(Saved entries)
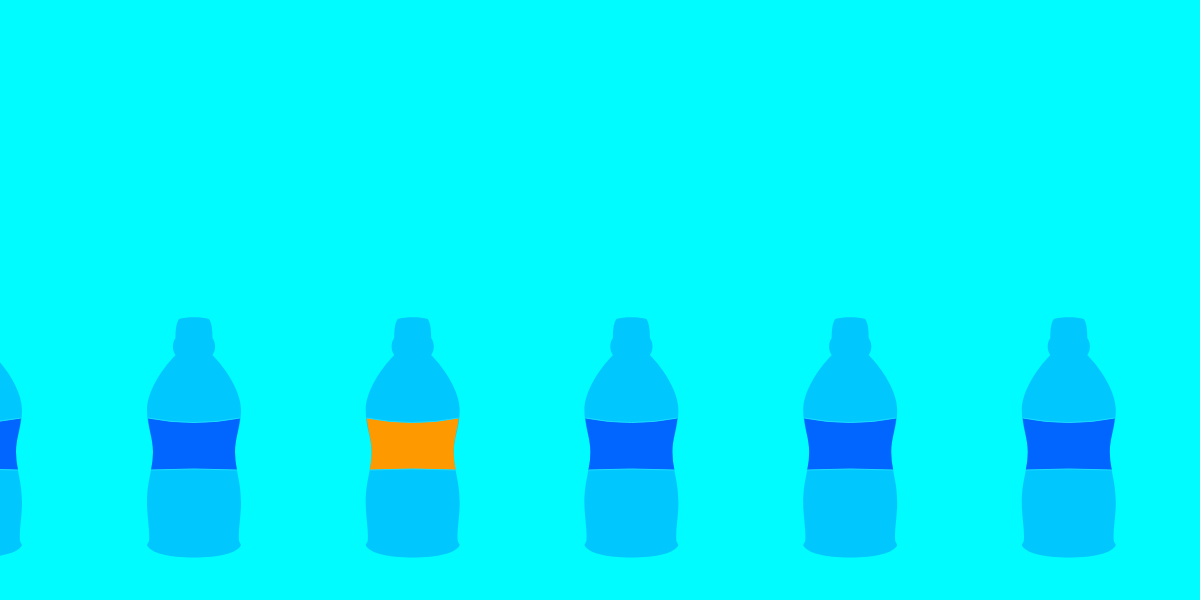
<!DOCTYPE html>
<html lang="en">
<head>
<meta charset="utf-8">
<title>Row of bottles</title>
<style>
  :root {
    --background: #00fcff;
    --bottle: #00c8ff;
    --label: #0066ff;
    --label-accent: #ff9900;
    --seam: #1cdcff;
  }
  html, body { margin: 0; overflow: hidden; background: var(--background); }
  .scene { display: block; width: 1200px; height: 600px; }
  .bottle-body { fill: var(--bottle); }
  .bottle-label { fill: currentColor; }
  .label-seam { fill: none; stroke: var(--seam); stroke-width: 1; }
  .bottles { color: var(--label); }
  .accent { color: var(--label-accent); }
</style>
</head>
<body>
<svg class="scene" viewBox="0 0 1200 600" role="img" aria-label="A row of blue bottles, one with an orange label">
  <defs>
    <g id="bottle">
      <path class="bottle-body" d="M-15 319C-8 316.600 8 316.600 15 319C18 323 18.500 331 18.500 338C22 343 22 350 18.500 355C33 370 47 392 47 410C47 428 41 437 41 452C41 470 47 480 47 503C47 517 44 530 45 541Q46 543 47 545C44 553 25 557.500 0 557.500C-25 557.500 -44 553 -47 545Q-46 543 -45 541C-44 530 -47 517 -47 503C-47 480 -41 470 -41 452C-41 437 -47 428 -47 410C-47 392 -33 370 -18.500 355C-22 350 -22 343 -18.500 338C-18.500 331 -18 323 -15 319Z"/>
      <path class="bottle-label" d="M-46 418Q0 427 46 418C45 430 41 439 41 452Q41 461 43 470Q0 468 -43 470Q-41 461 -41 452C-41 439 -45 430 -46 418Z"/>
      <path class="label-seam" d="M-46 418Q0 427 46 418M-43 470Q0 468 43 470"/>
    </g>
  </defs>
  <rect width="1200" height="600" fill="var(--background)"/>
  <g class="bottles">
    <use href="#bottle" x="-25"/>
    <use href="#bottle" x="194"/>
    <use href="#bottle" class="accent" x="412.700"/>
    <use href="#bottle" x="631.400"/>
    <use href="#bottle" x="850.200"/>
    <use href="#bottle" x="1068.800"/>
  </g>
</svg>
</body>
</html>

■ **PROBLEM REQUIREMENTS**: Exact repetition of each line above is expected; images are to be omitted.

■ **RESULT**:
<!DOCTYPE html>
<html lang="en">
<head>
<meta charset="utf-8">
<title>Row of bottles</title>
<style>
  :root {
    --background: #00fcff;
    --bottle: #00c8ff;
    --label: #0066ff;
    --label-accent: #ff9900;
    --seam: #1cdcff;
  }
  html, body { margin: 0; overflow: hidden; background: var(--background); }
  .scene { display: block; width: 1200px; height: 600px; }
  .bottle-body { fill: var(--bottle); }
  .bottle-label { fill: currentColor; }
  .label-seam { fill: none; stroke: var(--seam); stroke-width: 1; }
  .bottles { color: var(--label); }
  .accent { color: var(--label-accent); }
</style>
</head>
<body>
<svg class="scene" viewBox="0 0 1200 600" role="img" aria-label="A row of blue bottles, one with an orange label">
  <defs>
    <g id="bottle">
      <path class="bottle-body" d="M-15 319C-8 316.600 8 316.600 15 319C18 323 18.500 331 18.500 338C22 343 22 350 18.500 355C33 370 47 392 47 410C47 428 41 437 41 452C41 470 47 480 47 503C47 517 44 530 45 541Q46 543 47 545C44 553 25 557.500 0 557.500C-25 557.500 -44 553 -47 545Q-46 543 -45 541C-44 530 -47 517 -47 503C-47 480 -41 470 -41 452C-41 437 -47 428 -47 410C-47 392 -33 370 -18.500 355C-22 350 -22 343 -18.500 338C-18.500 331 -18 323 -15 319Z"/>
      <path class="bottle-label" d="M-46 418Q0 427 46 418C45 430 41 439 41 452Q41 461 43 470Q0 468 -43 470Q-41 461 -41 452C-41 439 -45 430 -46 418Z"/>
      <path class="label-seam" d="M-46 418Q0 427 46 418M-43 470Q0 468 43 470"/>
    </g>
  </defs>
  <rect width="1200" height="600" fill="var(--background)"/>
  <g class="bottles">
    <use href="#bottle" x="-25"/>
    <use href="#bottle" x="194"/>
    <use href="#bottle" class="accent" x="412.700"/>
    <use href="#bottle" x="631.400"/>
    <use href="#bottle" x="850.200"/>
    <use href="#bottle" x="1068.800"/>
  </g>
</svg>
</body>
</html>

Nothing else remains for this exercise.